  • Senior and mid-staff tenure. Front-line recruitment and retention have been a challenge, as with most credit unions. However, the LCCU team has been able to keep and inspire people in critical roles, enabling remarkable growth and financial results.

 

Financial results:

  • At $180 million, LCCU is at the smaller end of their $100-$500 million peer group that includes 1,073 credit unions. LCCU operates five branches in rural northern Idaho and eastern Washington. LCCU has a community field of membership and a staff of 42 people.
    2020 was a remarkable year, but these results are part of a trend.
  • Key ratios:
    • 2020 loan growth was 24.22% compared to peer at 3.71%. The three-year annual average is 18.1%.
    • 2020 membership growth was 13.04% compared to peer at 0.79%. The three-year annual average hit 9.94%.
    • 2020 ROA was 1.68% compared to peer at 0.52%. The three-year annual average is 1.30%.
  • LCCU excels with a business model fueled by higher revenue from loan yield and fee income. The credit union’s expert risk-based lenders know how to generate the income needed to grow, innovate, and gain more substance that can be used for the greater good.
  • Trisha would humbly tell you that they do have challenges, as we all do. But I submit, that this credit union has a higher level of substance, and it shows in its results and outcomes.

 

Community results:

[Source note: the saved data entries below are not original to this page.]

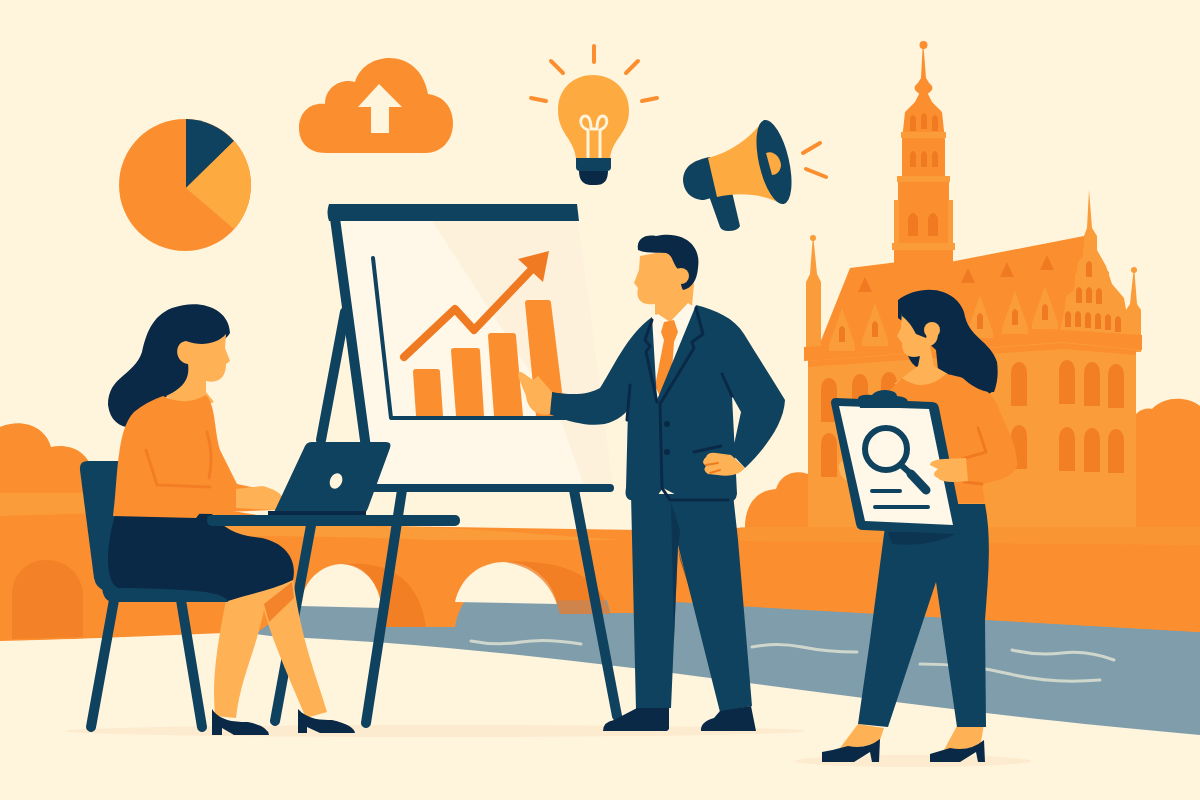
<!DOCTYPE html>
<html lang="en">
<head>
<meta charset="utf-8">
<title>Marketing team by the river</title>
<style>
:root{--cream:#fff4dc;--paper:#fff8e9;--shade:#fdebcf;--orange:#fb8f30;--deep:#f07a22;--mid:#fa9c39;--amber:#fdaa40;--skin:#feb255;--navy:#0f425e;--ink:#0a2947;--water:#7f9dab;--foam:#cfd6cb}
html,body{margin:0;height:100%;overflow:hidden;background:var(--cream)}
svg{display:block;width:1200px;height:800px}
.cream{fill:var(--cream)}.paper{fill:var(--paper)}.shade{fill:var(--shade)}.orange{fill:var(--orange)}.deep{fill:var(--deep)}.mid{fill:var(--mid)}.amber{fill:var(--amber)}.skin{fill:var(--skin)}.navy{fill:var(--navy)}.ink{fill:var(--ink)}.water{fill:var(--water)}
.line{fill:none;stroke-linecap:round;stroke-linejoin:round}
.s-navy{stroke:var(--navy)}.s-ink{stroke:var(--ink)}.s-orange{stroke:var(--orange)}.s-deep{stroke:var(--deep)}.s-foam{stroke:var(--foam)}.s-cream{stroke:var(--cream)}
</style>
</head>
<body>
<svg viewBox="0 0 1200 800" role="img" aria-label="Three colleagues with a flip chart, laptop and clipboard in front of a historic town hall and river bridge">
<defs>
<path id="arch-window" d="M-8 22V-10C-8-18-4-22 0-22S8-18 8-10V22Z"/>
<path id="dormer" d="M-13 20L0-17L13 20V26H-13Z"/>
<path id="small-window" d="M-3 9V-4Q0-10 3-4V9Z"/>
</defs>
<rect class="cream" width="1200" height="800"/>

<g id="trees" class="orange">
<path d="M0 427C22 418 45 426 51 447C70 443 88 452 92 470L96 500H0Z"/>
<path d="M745 530C744 506 756 490 776 489C781 472 800 467 816 478V532Z"/>
<path d="M1130 530V425C1134 411 1145 407 1152 409C1164 396 1187 396 1200 406V532Z"/>
</g>

<g id="town-hall">
<path class="orange" d="M818 348L850 268L898 262H950L1084 236L1092 345Z"/>
<path class="mid" d="M808 348L1062 330L1066 296L1075 292V275L1083 268V250L1089 240L1096 250L1101 266L1109 272V290L1120 298L1128 318H1139V348H1136V528H808Z"/>
<path class="mid" d="M1060 330L1068 295L1074 290L1078 262L1084 255V236L1087 228L1089 190L1092 228L1097 236V250L1106 266L1112 284L1124 298L1130 332Z"/>
<path class="mid" d="M806 350V282L810 274L813 234L817 274L821 282V350Z"/>
<path class="mid" d="M1126 352V310L1130 304L1134 266L1137 304L1141 310V352Z"/>
<circle class="mid" cx="813" cy="238" r="3"/><circle class="mid" cx="1134" cy="270" r="3"/>
<path class="orange" d="M804 347L1062 330L1142 335V350L1062 342L804 361Z"/>
<path class="orange" d="M808 361L1062 343L1136 350V355L1062 349L808 367Z"/>
<g id="dormers" class="mid">
<use href="#dormer" x="842" y="325"/><use href="#dormer" x="875" y="320"/><use href="#dormer" x="980" y="312"/><use href="#dormer" x="1015" y="308"/><use href="#dormer" x="1045" y="303"/>
</g>
<g class="deep">
<use href="#small-window" x="842" y="333"/><use href="#small-window" x="875" y="328"/><use href="#small-window" x="980" y="320"/><use href="#small-window" x="1015" y="316"/><use href="#small-window" x="1045" y="311"/>
<use href="#small-window" x="1068" y="318"/><use href="#small-window" x="1078" y="318"/><use href="#small-window" x="1088" y="319"/><use href="#small-window" x="1098" y="320"/><use href="#small-window" x="1108" y="321"/><use href="#small-window" x="1118" y="323"/>
<use href="#small-window" x="1079" y="294"/><use href="#small-window" x="1089" y="294"/><use href="#small-window" x="1099" y="295"/><use href="#small-window" x="1089" y="268"/>
<path d="M858 292l7-15 7 15zM961 283l7-15 7 15zM1000 277l7-15 7 15zM1040 270l7-15 7 15z"/>
</g>
<g class="deep" opacity=".85">
<use href="#arch-window" x="829" y="400"/><use href="#arch-window" x="860" y="396"/><use href="#arch-window" x="889" y="394"/><use href="#arch-window" x="1019" y="384"/><use href="#arch-window" x="1067" y="382"/><use href="#arch-window" x="1092" y="384"/><use href="#arch-window" x="1116" y="386"/>
<use href="#arch-window" x="829" y="455"/><use href="#arch-window" x="1019" y="447"/><use href="#arch-window" x="1067" y="449"/><use href="#arch-window" x="1092" y="450"/><use href="#arch-window" x="1116" y="451"/>
</g>
<g id="belfry">
<path class="orange" d="M894 292V226H898V180H902V140L905 112L915 102L919 94L916 86L921 78L923 40L926 78L931 86L928 94L932 102L942 112L945 140V180H949V226H953V292Z"/>
<circle class="orange" cx="923.500" cy="45" r="4"/><ellipse class="orange" cx="923.500" cy="88" rx="9" ry="6"/>
<path class="mid" d="M901 132H946V138H901ZM897 176H950V182H897ZM892 243H955V250H892Z"/>
<path class="mid" d="M894 200h5v46h-5zM948 200h5v46h-5z"/>
<g class="deep"><use href="#small-window" x="913" y="158"/><use href="#small-window" x="924" y="158"/><use href="#small-window" x="935" y="158"/><use href="#small-window" x="913" y="122"/><use href="#small-window" x="924" y="120"/><use href="#small-window" x="935" y="122"/><path d="M908 236v-18q5-10 10 0v18zM928 236v-18q5-10 10 0v18z"/></g>
</g>
</g>

<g id="bridge-and-quay">
<path class="orange" d="M0 493H120L320 525L640 530L780 527H1200V634L620 606L250 632L0 642Z"/>
<path class="mid" d="M0 493H110L250 524L420 527C520 531 560 537 640 541V553C500 542 380 536 240 536L100 513L0 516Z"/>
<path class="mid" d="M740 527H1200V545L740 541Z" opacity=".5"/>
<path class="deep" opacity=".65" d="M12 639V592C14 572 28 560 46 560C66 560 80 573 83 592V637Z"/>
<path class="water" d="M255 634L300 602L640 600L1200 632V736L700 690Z"/>
<path class="orange" d="M270 600L290 540H640V613H610C606 582 580 564 545 564C500 564 462 585 455 627H385C382 605 365 590 340 580Z"/>
<path class="cream" d="M300 606C303 580 322 564 342 564C366 564 378 584 382 608Z"/>
<path class="cream" d="M455 602C460 578 480 562 504 562C532 562 552 580 557 604Z"/>
<path class="deep" opacity=".7" d="M342 564C390 560 420 580 426 627H386C386 596 372 567 342 564ZM504 562C565 558 602 578 610 614H560C553 584 534 566 504 562Z"/>
<path class="orange" d="M735 572L1200 590V632L735 606Z"/>
<g class="line s-foam" stroke-width="3"><path d="M471 641q25 5 50 1t60 2"/><path d="M752 647q25-5 50 0t55 5"/><path d="M920 664q50 0 90 10t90 6"/><path d="M1012 650q25 6 50 3t52 7"/></g>
</g>

<path id="ground" class="cream" d="M0 641L230 635C560 644 800 700 1200 735V800H0Z"/>
<g id="ground-shadows" class="shade"><ellipse cx="435" cy="731" rx="370" ry="6"/><ellipse cx="913" cy="761" rx="118" ry="6"/></g>

<g id="flip-chart">
<path class="paper" d="M338 216H578L613 486H374Z"/>
<path class="shade" opacity=".5" d="M430 218H578L613 486H584L560 418Z"/>
<g class="line s-navy" stroke-width="10"><path d="M334 211L369 470"/><path d="M345 312L321 440"/><path d="M312 520L275 721" /><path d="M402 490L366 723"/><path d="M574 490L617 716"/></g>
<path class="line s-navy" stroke-width="8" d="M372 488H610"/>
<path class="navy" d="M329 204H577L579 221H329Q326 212 329 204Z"/>
<path class="line s-navy" stroke-width="4" stroke-linecap="butt" d="M373 258L391 418H575"/>
<path class="orange" d="M413 372q0-3 3-3h21q3 0 3 3l3 44H416ZM451 351q0-3 3-3h23q3 0 3 3l4 65H456ZM488 336q0-3 3-3h22q3 0 3 3l7 80H494ZM525 303q0-3 3-3h20q3 0 3 3l14 113H536Z"/>
<path class="line s-deep" stroke-width="8" d="M404 357L455 309L474 330L535 266"/>
<path class="deep" d="M549 251L518 259L543 282Z"/>
</g>

<g id="analyst-at-laptop">
<path class="navy" d="M80 470Q79 461 88 461H120L130 590H104Q96 588 94 578Z"/>
<path class="line s-navy" stroke-width="10" d="M114 600L91 727M181 600L202 727"/>
<path class="skin" d="M228 590L292 570C300 640 318 680 327 712L306 718C290 680 272 640 264 610C256 650 240 680 236 718L215 716C212 680 216 650 228 590Z"/>
<path class="deep" d="M264 604L292 582L294 598L269 622Z" opacity=".8"/>
<path class="navy" d="M102 585H228V602H112Q102 600 102 585Z"/>
<path class="ink" d="M116 512L212 514C224 530 240 536 262 538C288 544 297 562 293 580C272 590 250 594 228 601C222 592 200 589 118 588C104 580 106 545 116 512Z"/>
<path class="ink" d="M212 709C220 722 238 722 248 722Q268 726 269 735H234L222 728V735H212ZM298 709C308 720 322 720 332 720Q354 725 355 733H320L307 727V733H298Z"/>
<path class="ink" d="M172 308C200 298 229 308 230 333C222 346 205 348 195 344L190 380C184 392 170 390 162 402C152 432 112 438 108 405C108 376 134 376 142 352C146 334 152 316 172 308Z"/>
<path class="skin" d="M186 341C200 346 216 345 226 334L225 348L230 361L226 364C226 376 220 384 206 381V392L214 402L190 412L166 396C184 388 190 378 188 364C174 362 174 342 186 341Z"/>
<path class="orange" d="M163 396C176 402 190 404 206 395C216 406 214 430 220 450L237 484L276 492V510L200 513L196 518L113 516C118 480 116 430 134 412Q146 402 163 396Z"/>
<path class="line s-deep" stroke-width="3" opacity=".8" d="M146 450L157 485L210 487M207 432Q214 455 209 478"/>
<path class="skin" d="M236 489L262 486Q280 490 284 500L276 510L236 508Z"/>
<path class="navy" d="M305 446Q307 442 312 442H386Q392 442 390 448L368 508Q366 514 360 514H277Q273 512 276 508Z"/>
<ellipse class="cream" cx="336" cy="481" rx="6" ry="8" transform="rotate(25 336 481)"/>
<path class="ink" d="M268 511H366V516H268Z"/>
<rect class="navy" x="207" y="515" width="253" height="11" rx="5"/>
<path class="navy" d="M207 516Q214 526 226 526H300V515Z"/>
</g>

<g id="presenter">
<path class="navy" d="M631 494H733L738 540L752 706L720 712L678 545L671 708L636 710Z"/>
<path class="ink" d="M637 708H669V729L667 731H603Q603 722 614 720ZM720 711L751 706L756 731H701Q700 722 714 718Z"/>
<path class="ink" opacity=".5" d="M671 502L680 530L678 548L690 590L680 560L678 548L674 640Z"/>
<path class="skin" d="M640 256L672 250L694 284L692 306L674 330L655 314V304C638 306 636 296 638 288L634 283L639 270Z"/>
<path class="ink" d="M638 250C636 238 646 234 656 236C684 230 702 246 698 268C697 280 692 288 683 290C680 284 680 276 679 270C672 264 674 256 666 253C656 252 646 254 638 250Z"/>
<circle class="skin" cx="681" cy="276" r="8"/>
<path class="paper" d="M652 317L658 314L670 322L688 303L697 309L672 398L650 380Z"/>
<path class="orange" d="M664 322L674 320L678 332L674 342L671 386L663 403L655 386L664 340L661 332Z"/>
<path class="navy" d="M652 317L657 400L696 305C716 310 734 318 744 334C760 360 774 382 785 400C784 424 764 450 745 468L732 454L741 412L732 396L737 494Q736 502 728 502H690L663 488L654 500H630Q624 498 626 488L628 410C612 428 590 430 549 414L552 392C574 396 590 394 600 388C612 370 626 336 652 317Z"/>
<g class="line s-ink" stroke-width="3"><path d="M696 308L703 334L692 342L694 348L660 404L662 488L670 500H728"/><path d="M652 320L645 340L650 346L646 352L657 402"/><path d="M630 385L627 420M732 396L722 374M694 452L721 446"/></g>
<g class="ink"><circle cx="667" cy="424" r="3"/><circle cx="667" cy="452" r="3"/></g>
<path class="skin" d="M552 392L550 414C538 417 527 409 526 396L518 376Q518 370 523 373L533 380L538 376Z"/>
<path class="skin" d="M731 455L745 468C736 478 724 476 708 474Q702 470 706 466Q700 462 706 457Q708 452 716 453Z"/>
<path class="line s-deep" stroke-width="2" d="M706 465L718 463M710 473L720 470"/>
</g>

<g id="researcher">
<path class="skin" d="M858 724L884 728L878 746L840 748ZM958 724H984L980 748L944 750Z"/>
<path class="ink" d="M822 752Q834 750 848 746Q866 750 880 739L879 762H872L870 752L854 762H822ZM930 754L950 748Q970 752 984 740L985 762H978L976 752L960 762H930Z"/>
<path class="navy" d="M888 504H985C992 540 988 580 985 620L986 727H957L936 582L888 727L858 724L870 640Z"/>
<path class="ink" opacity=".5" d="M888 532H960Q930 548 892 544Z"/>
<path class="ink" d="M898 300C920 284 954 286 964 312C968 338 990 340 997 362C1000 386 992 394 986 395L940 390L936 350L912 328L898 318Z"/>
<path class="ink" d="M904 340Q908 366 920 368V357L912 330Z"/>
<path class="skin" d="M902 310L924 330C938 316 944 342 930 346L934 366L948 374L940 396L908 388L894 384L918 366L920 356C904 360 902 350 902 343L897 336L901 328Z"/>
<path class="ink" d="M899 305L908 300L931 322L926 338L916 334Q910 322 902 316Z"/>
<circle class="skin" cx="932" cy="330" r="8"/>
<path class="orange" d="M902 378Q924 394 946 374C972 378 994 390 1000 412C1010 434 1018 450 1017 466C1012 480 990 482 982 484L985 503H890V390Z"/>
<path class="ink" d="M944 350C954 376 978 394 994 392C1002 372 992 350 972 340Z"/>
<path class="line s-deep" stroke-width="3" d="M978 428L986 452L962 459M982 484L964 482"/>
<path class="skin" d="M852 462L842 461Q836 464 840 474Q846 484 858 482Z"/>
<path class="navy" d="M831 403Q831 398 836 398L932 402Q938 402 939 408L963 528Q963 534 957 534L863 530Q857 530 856 524Z"/>
<path class="paper" d="M839 406L929 409L953 525L865 521Z"/>
<path class="navy" d="M858 398Q860 394 872 395Q876 390 886 390Q897 391 897 396Q908 397 908 402L909 408H860Z"/>
<circle class="line s-navy" cx="886" cy="449" r="21" stroke-width="6"/>
<path class="line s-navy" stroke-width="6" d="M901 465L911 474"/><path class="line s-navy" stroke-width="9" d="M911 474L926 490"/>
<path class="line s-navy" stroke-width="4" d="M872 491H900M875 507H928"/>
<path class="skin" d="M966 458L944 459Q930 460 930 465L938 469Q930 475 938 478Q942 484 968 481Z"/>
</g>

<g id="pie-chart">
<circle class="orange" cx="185" cy="185" r="66"/>
<path class="navy" d="M186 188V119A66 66 0 0 1 234 141Z"/>
<path class="amber" d="M186 188L234 141A66 66 0 0 1 234 229Z"/>
</g>
<g id="cloud-upload">
<path class="orange" d="M326 153C308 153 299 142 299 128C299 111 312 102 325 104C325 88 340 78 355 82C364 50 420 46 428 94C444 96 453 108 453 123C453 142 440 153 426 153Z"/>
<path class="cream" d="M379 84L402 107H389V133H371V107H358Z"/>
</g>
<g id="light-bulb">
<path class="amber" d="M576 159C574 138 558 134 558 110C558 88 574 75 593 75C613 75 629 90 629 110C629 134 612 138 610 159Z"/>
<path class="line s-cream" stroke-width="3" d="M588 157V130C576 126 581 112 588 117Q591 120 591 129H597Q597 120 600 117C607 112 611 126 600 130V157"/>
<path class="navy" d="M576 158H611V167Q611 171 607 171H580Q576 171 576 167Z"/>
<path class="ink" d="M579 171H608Q608 185 596 185H590Q579 184 579 171Z"/>
<path class="line s-orange" stroke-width="4" d="M594 46V62M551 61L563 73M638 61L626 73M531 98L546 101M657 98L642 101"/>
</g>
<g id="megaphone">
<path class="navy" d="M709 196L732 192L740 226Q738 231 728 231Q722 231 720 227Z"/>
<path class="navy" d="M710 157L718 196L704 200C690 200 683 190 683 179C684 166 694 160 710 157Z"/>
<path class="amber" d="M708 158C730 152 748 140 762 122L782 204C762 194 740 192 717 197Z"/>
<ellipse class="navy" cx="774" cy="162" rx="15" ry="43" transform="rotate(-13 774 162)"/>
<path class="amber" d="M766 153C774 150 781 158 781 166C780 172 776 175 772 175Z"/>
<path class="line s-orange" stroke-width="4" d="M803 153L820 143M806 169L826 177M804 173"/>
</g>
</svg>
</body>
</html>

  • In 2021, LCCU received its second CDFI grant for $1.8 million. It’s important to note that this grant funding is not part of the credit union’s phenomenal financial results in 2020. The award is recognition by the U.S. Treasury of LCCU’s deeper level of lending in its rural and low-income communities. To date, LCCU has received $2.5 million in grant awards for capital that has supported strong levels of growth.
  • Community support goes well beyond the CDFI grant. In 2021, the credit union team presented another $30,000 check to the Children’s Miracle Network.
  • Since 2014, LCCU staff have volunteered 5,780 hours within their communities.
  • The list of community partners LCCU has collaborated with and financially supported is very long. But I can tell you LCCU has special brand recognition in each of its communities.
  • Besides a passion for the community work they do, LCCU’s team’s secret sauce is that they know and understand the needs and challenges of the community. And this secret sauce flows over to the credit union’s fantastic membership rate of growth. They understand the needs and hopes of their members and potential members. They know what makes them tick, and they’re very good at responding to this knowledge.

 

Why it matters

The good news is there are many credit unions of substance that create awesome work cultures, meaningful and measurable impacts in the communities they serve and are consistently high financial performers.

As individuals and leaders of organizations, the limits of our ability to make a meaningful difference and leave a lasting impact will depend on the level of substance we can attract, develop and retain.

Accessibility